(Exercise brief) The answer must be an exact copy of every entry, with no pictures in it.

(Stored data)
+ + + + + + +
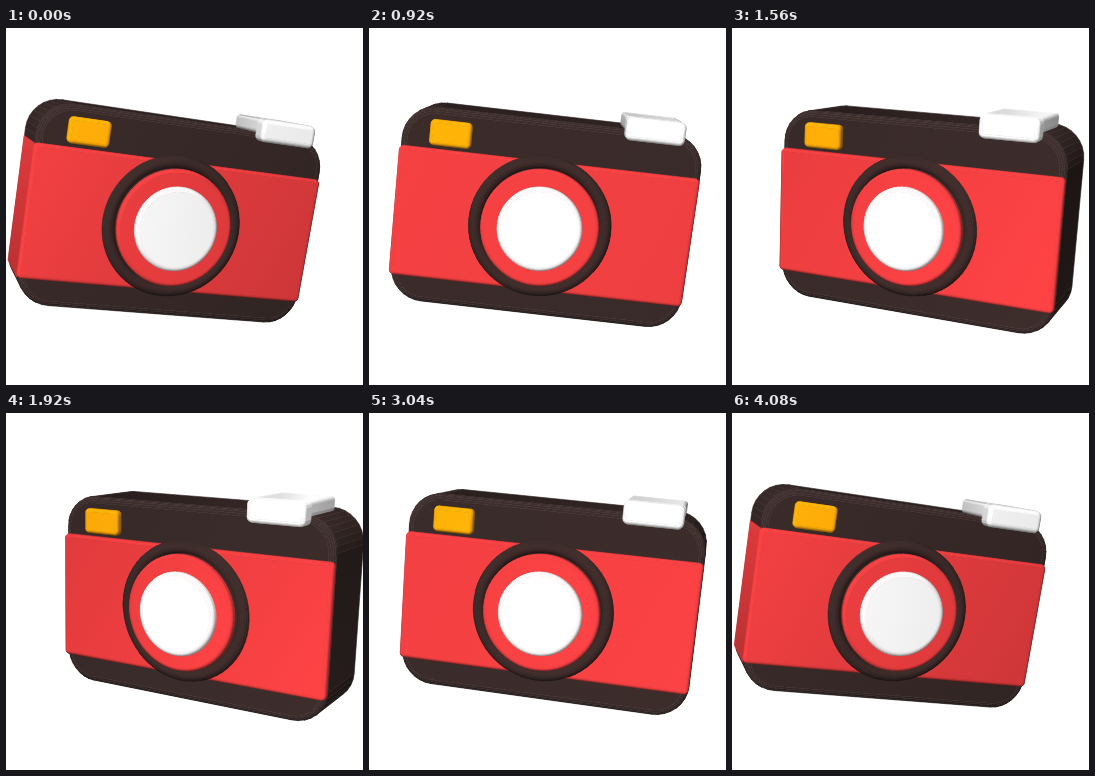
Write an HTML page with a canvas that moves like this. It is 357 px wide and 357 px high and loops after 4120 ms.

```html
<!DOCTYPE html>
<html lang="en">
<head>
<meta charset="utf-8">
<title>Swinging camera</title>
<style>
html, body { margin: 0; width: 100%; height: 100%; overflow: hidden; background: #fff; }
canvas { display: block; }
</style>
</head>
<body>
<canvas id="stage" width="357" height="357"></canvas>
<script>
const ctx = document.getElementById('stage').getContext('2d');
const LOOP = 4120, STEP = 40, RAD = Math.PI / 180;
const DIST = 900, PIVOT = [170.5, 201.6], LIGHT = [-0.25, -0.4, 0.88];
const ROLL = 6.6 * RAD, PITCH = 8.8 * RAD, CAMERA = 2.2 * RAD;
const DARK = [60, 45, 43], RED = [251, 66, 68], YELLOW = [268, 181, 8];
const LENS = [264, 264, 264], METAL = [264, 264, 264];
let yaw = 0;

const sub = (a, b) => a.map((v, i) => v - b[i]);
const dot = (a, b) => a[0] * b[0] + a[1] * b[1] + a[2] * b[2];
const cross = (a, b) => [
  a[1] * b[2] - a[2] * b[1], a[2] * b[0] - a[0] * b[2], a[0] * b[1] - a[1] * b[0]];
const spin = (a, b, t) => [a * Math.cos(t) - b * Math.sin(t), a * Math.sin(t) + b * Math.cos(t)];

// Local axes: x right, y down, z towards the viewer.
function place(x, y, z) {
  [x, y] = spin(x, y, ROLL);
  [z, y] = spin(z, y, PITCH);
  [x, z] = spin(x, z, yaw);
  [z, y] = spin(z, y, CAMERA);
  return [x, y, z];
}

function project([x, y, z]) {
  const k = DIST / (DIST - z);
  return [PIVOT[0] + x * k, PIVOT[1] + y * k];
}

// Nearer points catch a little more light.
function shade(color, normal, z) {
  const facing = Math.max(0, dot(normal, LIGHT) / Math.hypot(...normal));
  const light = Math.min(1.02, 0.47 + 0.65 * facing + z / 750);
  return `rgb(${color.map(c => Math.min(255, Math.round(c * light)))})`;
}

function paint(points, normal, color) {
  const ends = [points[0], points[points.length / 2]];
  const fill = ctx.createLinearGradient(...project(ends[0]), ...project(ends[1]));
  ends.forEach((p, i) => fill.addColorStop(i, shade(color, normal, p[2])));
  ctx.fillStyle = ctx.strokeStyle = fill;
  ctx.beginPath();
  points.forEach(p => ctx.lineTo(...project(p)));
  ctx.closePath();
  ctx.fill();
  ctx.stroke();
}

// Paints a four-sided face only when it looks towards the viewer.
function face(points, color) {
  const [a, b, , d] = points;
  const normal = cross(sub(b, a), sub(d, a));
  if (Math.hypot(...normal) > 1e-6 && dot(normal, sub([0, 0, DIST], a)) > 0)
    paint(points, normal, color);
}

// Clockwise rounded rectangle, pulled inwards by inset.
function outline([x0, y0, x1, y1], r, inset, steps) {
  const points = [];
  for (let c = 0; c < 4; c++) {
    const cx = c === 0 || c === 3 ? x0 + r : x1 - r;
    const cy = c < 2 ? y0 + r : y1 - r;
    for (let i = 0; i <= steps; i++) {
      const a = Math.PI + (c + i / steps) * Math.PI / 2;
      points.push([cx + (r - inset) * Math.cos(a), cy + (r - inset) * Math.sin(a)]);
    }
  }
  return points;
}

// Profiles list [inset, z]; an arc rises from z and bends inwards.
const arc = (z, size, span, steps) => Array.from({ length: steps + 1 }, (_, i) => {
  const a = span * i / steps * RAD;
  return [size * (1 - Math.cos(a)), z + size * Math.sin(a)];
});
const block = (back, front, bevel) => [[0, back], ...arc(front - bevel, bevel, 90, 4)];

function solid(rect, r, profile, color, steps = 3) {
  const rings = profile.map(([inset, z]) =>
    outline(rect, r, inset, steps).map(([x, y]) => place(x, y, z)));
  for (let j = 0; j + 1 < rings.length; j++) {
    const low = rings[j], high = rings[j + 1];
    low.forEach((a, i) => {
      const n = (i + 1) % low.length;
      face([a, low[n], high[n], high[i]], color);
    });
  }
  paint(rings[rings.length - 1], place(0, 0, 1), color);
}

const disc = (r, profile, color) => solid([-r, -r, r, r], r, profile, color, 16);

function draw(time) {
  const swing = (1 - Math.cos(Math.PI * (time - 60) / (LOOP / 2))) / 2;
  yaw = (-17 + 48 * swing) * RAD;
  ctx.fillStyle = '#fff';
  ctx.fillRect(0, 0, 357, 357);
  ctx.lineWidth = 0.6;
  ctx.lineJoin = 'round';

  // Body, with the red band wrapping its left side.
  solid([-148, -108, 155, 94], 34, block(-100, -17, 6), DARK, 8);
  face([place(-149, 67, -95), place(-149, -66, -95),
        place(-149, -66, -18), place(-149, 67, -18)], RED);
  solid([-149, -66, 154.5, 67], 4, block(-22, -15, 3), RED);

  // Viewfinder and shutter button.
  solid([-119, -96, -78, -71], 4, block(-17, -10, 3), YELLOW);
  solid([73, -121, 131, -107], 3, block(-75, -10, 1), METAL);
  solid([73, -121, 131, -99], 5, block(-14, 3, 4), METAL);

  // Lens.
  disc(72.5, arc(-16, 6.5, 180, 8), DARK);
  disc(59.5, block(-11, -4, 3), RED);
  disc(42.5, block(-4, 3, 4), LENS);
}

function frame() {
  draw(Math.floor(performance.now() % LOOP / STEP) * STEP);
  requestAnimationFrame(frame);
}
frame();
</script>
</body>
</html>
```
+ + + + + + +
(Answer box)
Write an HTML page with a canvas that moves like this. It is 357 px wide and 357 px high and loops after 4120 ms.

```html
<!DOCTYPE html>
<html lang="en">
<head>
<meta charset="utf-8">
<title>Swinging camera</title>
<style>
html, body { margin: 0; width: 100%; height: 100%; overflow: hidden; background: #fff; }
canvas { display: block; }
</style>
</head>
<body>
<canvas id="stage" width="357" height="357"></canvas>
<script>
const ctx = document.getElementById('stage').getContext('2d');
const LOOP = 4120, STEP = 40, RAD = Math.PI / 180;
const DIST = 900, PIVOT = [170.5, 201.6], LIGHT = [-0.25, -0.4, 0.88];
const ROLL = 6.6 * RAD, PITCH = 8.8 * RAD, CAMERA = 2.2 * RAD;
const DARK = [60, 45, 43], RED = [251, 66, 68], YELLOW = [268, 181, 8];
const LENS = [264, 264, 264], METAL = [264, 264, 264];
let yaw = 0;

const sub = (a, b) => a.map((v, i) => v - b[i]);
const dot = (a, b) => a[0] * b[0] + a[1] * b[1] + a[2] * b[2];
const cross = (a, b) => [
  a[1] * b[2] - a[2] * b[1], a[2] * b[0] - a[0] * b[2], a[0] * b[1] - a[1] * b[0]];
const spin = (a, b, t) => [a * Math.cos(t) - b * Math.sin(t), a * Math.sin(t) + b * Math.cos(t)];

// Local axes: x right, y down, z towards the viewer.
function place(x, y, z) {
  [x, y] = spin(x, y, ROLL);
  [z, y] = spin(z, y, PITCH);
  [x, z] = spin(x, z, yaw);
  [z, y] = spin(z, y, CAMERA);
  return [x, y, z];
}

function project([x, y, z]) {
  const k = DIST / (DIST - z);
  return [PIVOT[0] + x * k, PIVOT[1] + y * k];
}

// Nearer points catch a little more light.
function shade(color, normal, z) {
  const facing = Math.max(0, dot(normal, LIGHT) / Math.hypot(...normal));
  const light = Math.min(1.02, 0.47 + 0.65 * facing + z / 750);
  return `rgb(${color.map(c => Math.min(255, Math.round(c * light)))})`;
}

function paint(points, normal, color) {
  const ends = [points[0], points[points.length / 2]];
  const fill = ctx.createLinearGradient(...project(ends[0]), ...project(ends[1]));
  ends.forEach((p, i) => fill.addColorStop(i, shade(color, normal, p[2])));
  ctx.fillStyle = ctx.strokeStyle = fill;
  ctx.beginPath();
  points.forEach(p => ctx.lineTo(...project(p)));
  ctx.closePath();
  ctx.fill();
  ctx.stroke();
}

// Paints a four-sided face only when it looks towards the viewer.
function face(points, color) {
  const [a, b, , d] = points;
  const normal = cross(sub(b, a), sub(d, a));
  if (Math.hypot(...normal) > 1e-6 && dot(normal, sub([0, 0, DIST], a)) > 0)
    paint(points, normal, color);
}

// Clockwise rounded rectangle, pulled inwards by inset.
function outline([x0, y0, x1, y1], r, inset, steps) {
  const points = [];
  for (let c = 0; c < 4; c++) {
    const cx = c === 0 || c === 3 ? x0 + r : x1 - r;
    const cy = c < 2 ? y0 + r : y1 - r;
    for (let i = 0; i <= steps; i++) {
      const a = Math.PI + (c + i / steps) * Math.PI / 2;
      points.push([cx + (r - inset) * Math.cos(a), cy + (r - inset) * Math.sin(a)]);
    }
  }
  return points;
}

// Profiles list [inset, z]; an arc rises from z and bends inwards.
const arc = (z, size, span, steps) => Array.from({ length: steps + 1 }, (_, i) => {
  const a = span * i / steps * RAD;
  return [size * (1 - Math.cos(a)), z + size * Math.sin(a)];
});
const block = (back, front, bevel) => [[0, back], ...arc(front - bevel, bevel, 90, 4)];

function solid(rect, r, profile, color, steps = 3) {
  const rings = profile.map(([inset, z]) =>
    outline(rect, r, inset, steps).map(([x, y]) => place(x, y, z)));
  for (let j = 0; j + 1 < rings.length; j++) {
    const low = rings[j], high = rings[j + 1];
    low.forEach((a, i) => {
      const n = (i + 1) % low.length;
      face([a, low[n], high[n], high[i]], color);
    });
  }
  paint(rings[rings.length - 1], place(0, 0, 1), color);
}

const disc = (r, profile, color) => solid([-r, -r, r, r], r, profile, color, 16);

function draw(time) {
  const swing = (1 - Math.cos(Math.PI * (time - 60) / (LOOP / 2))) / 2;
  yaw = (-17 + 48 * swing) * RAD;
  ctx.fillStyle = '#fff';
  ctx.fillRect(0, 0, 357, 357);
  ctx.lineWidth = 0.6;
  ctx.lineJoin = 'round';

  // Body, with the red band wrapping its left side.
  solid([-148, -108, 155, 94], 34, block(-100, -17, 6), DARK, 8);
  face([place(-149, 67, -95), place(-149, -66, -95),
        place(-149, -66, -18), place(-149, 67, -18)], RED);
  solid([-149, -66, 154.5, 67], 4, block(-22, -15, 3), RED);

  // Viewfinder and shutter button.
  solid([-119, -96, -78, -71], 4, block(-17, -10, 3), YELLOW);
  solid([73, -121, 131, -107], 3, block(-75, -10, 1), METAL);
  solid([73, -121, 131, -99], 5, block(-14, 3, 4), METAL);

  // Lens.
  disc(72.5, arc(-16, 6.5, 180, 8), DARK);
  disc(59.5, block(-11, -4, 3), RED);
  disc(42.5, block(-4, 3, 4), LENS);
}

function frame() {
  draw(Math.floor(performance.now() % LOOP / STEP) * STEP);
  requestAnimationFrame(frame);
}
frame();
</script>
</body>
</html>
```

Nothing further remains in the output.